Details: (c) 1957, 1997 David Daiches ; Pub 1997 Canongate Books; ISBN 0-86241-704-X
Verdict: Two Worlds is an interesting biography and piece of social history
Reasons for reading it / how it came into my hands: I deliberately headed to my parents' without enough books for the return journey, knowing I'd be able to borrow something from them. So I asked Maman for something she thought I'd like, that was in the format of a fairly small paperback and that she could spare if it ended up in Dundee until next time I see the parents.
Two Worlds is basically Daiches' account of growing up as an Orthodox Jew in Edinburgh between the wars. This makes interesting reading; Daiches is not the most engaging writer ever (he's mainly a literary critic rather than a novelist), and he rambles and repeats himself a bit, but he's not horribly dull to read either. I particularly liked his linguistic comments and identification of 'Edinburgh Yiddish' as a distinct, though short-lived dialect.
I can identify with his description of the 'two worlds' of the title; he is very keen to emphasize that he did not consider his Jewish life to be in conflict with his secular existence. I think my attitude to being part of a minority religion is quite similar to his, although are circumstances are very different, especially since he was brought up Orthodox so in a way had a harder time fitting into normal society than I do.
The second story, Promised Land, I thought didn't contribute very much. It covers much of the same ground as Two Worlds, but written in a rather more poetic style and framed directly as a biography of Daiches' father (rather than being an ostensible account of the author's childhood which is effectively a biography of his father anyway).
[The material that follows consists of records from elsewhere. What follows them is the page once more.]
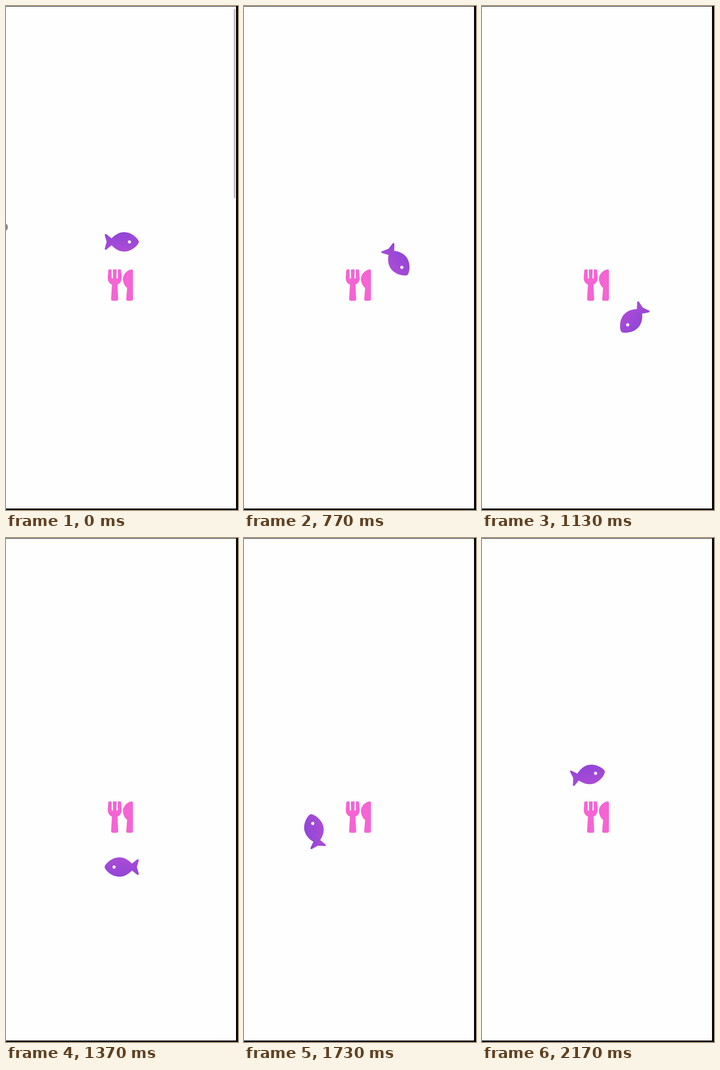
Animation, 468 px wide and 1014 px high, one loop 2210 ms. Source, as an HTML page:

```html
<!DOCTYPE html>
<html lang="en">
<head>
<meta charset="utf-8">
<title>Fish circling cutlery</title>
<style>
  html, body { margin: 0; width: 100%; height: 100%; overflow: hidden; background: #000; }
  svg { display: block; width: 100%; height: 100%; }
</style>
</head>
<body>
<svg viewBox="0 0 468 1014">
  <defs>
    <linearGradient id="skin" x1="0" y1="0" x2="0" y2="1">
      <stop offset="0" stop-color="#9145d7"/>
      <stop offset="1" stop-color="#ab4cd6"/>
    </linearGradient>
  </defs>
  <rect width="468" height="1014" fill="#000"/>
  <rect y="1" width="464" height="1010" fill="#fefefe"/>
  <ellipse id="dot" cy="445" rx="7.5" ry="8" fill="#888"/>
  <rect id="bar" x="459.5" y="6" width="3" rx="1" fill="#b8b8b8"/>

  <g fill="#f564d4">
    <path d="M208.5 530H230Q232 530 232.2 532L233.3 547C233.3 554 229.5 558.5 224.8 560.5L226.3 589.5Q226.3 593 223 593H215.3Q212 593 212 589.5L213.7 560.5C209 558.5 205.2 554 205.2 547L206.3 532Q206.5 530 208.5 530Z"/>
    <path d="M254 530Q256 530 256 532.5V589.5Q256 593 252.8 593H245.5Q242.3 593 242.5 589.5L244.3 567C239 563 236 556.5 236 549C236 539 246 530 254 530Z"/>
  </g>
  <path d="M214.2 529L214.7 547M224.6 529L224.1 547" stroke="#fefefe" stroke-width="2.8" stroke-linecap="round"/>

  <g id="fish">
    <g transform="translate(0 -93.7)">
      <path fill="url(#skin)" d="M34.5 0C34.5 5 21 19.5 5 19.5C-6 19.5 -15 13 -20.5 7L-31 15.3Q-34.5 17 -34.3 13.5L-30.5 0L-34.3 -13.5Q-34.5 -17 -31 -15.3L-20.5 -7C-15 -13 -6 -19.5 5 -19.5C21 -19.5 34.5 -5 34.5 0Z"/>
      <circle cx="15.5" r="3.2" fill="#fefefe"/>
    </g>
  </g>
</svg>
<script>
const LOOP = 2210, HOLD = 370;
const el = id => document.getElementById(id);
const fish = el('fish'), bar = el('bar'), dot = el('dot');

// Index of the 30 fps step, on a 10 ms clock; -1 during the opening hold
const stepAt = t => t < HOLD ? -1 : Math.floor((Math.floor((t - HOLD) / 10) + 1) * 0.3 - 0.01);

function draw(t) {
  const step = stepAt(t);
  const angle = Math.max(0, 180 + 7 * (step - 30));
  const fade = Math.max(0, 1 - (step + 1) / 9);
  fish.setAttribute('transform', `translate(233.5 568.3) rotate(${angle})`);
  bar.setAttribute('height', t < 100 ? 381 : 375);
  bar.setAttribute('opacity', fade);
  dot.setAttribute('cx', -3.6 - (step + 1) * 0.5);
  dot.setAttribute('opacity', fade);
}

const start = performance.now();
function tick() {
  draw((performance.now() - start) % LOOP);
  requestAnimationFrame(tick);
}
tick();
</script>
</body>
</html>
```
To be honest, Two Worlds is of pretty specialist interest. It's worth reading if you're really excited about social history in ways that it can contribute to. For my part, I'm quite interested in the portrait of what anglo-Orthodox Judaism was like before it became entrenched in the way it is today. Although having said that, there are many provincial Orthodox communities, including the modern Edinburgh one, which are a lot less tribalistic than the official party line espoused by the urban communities.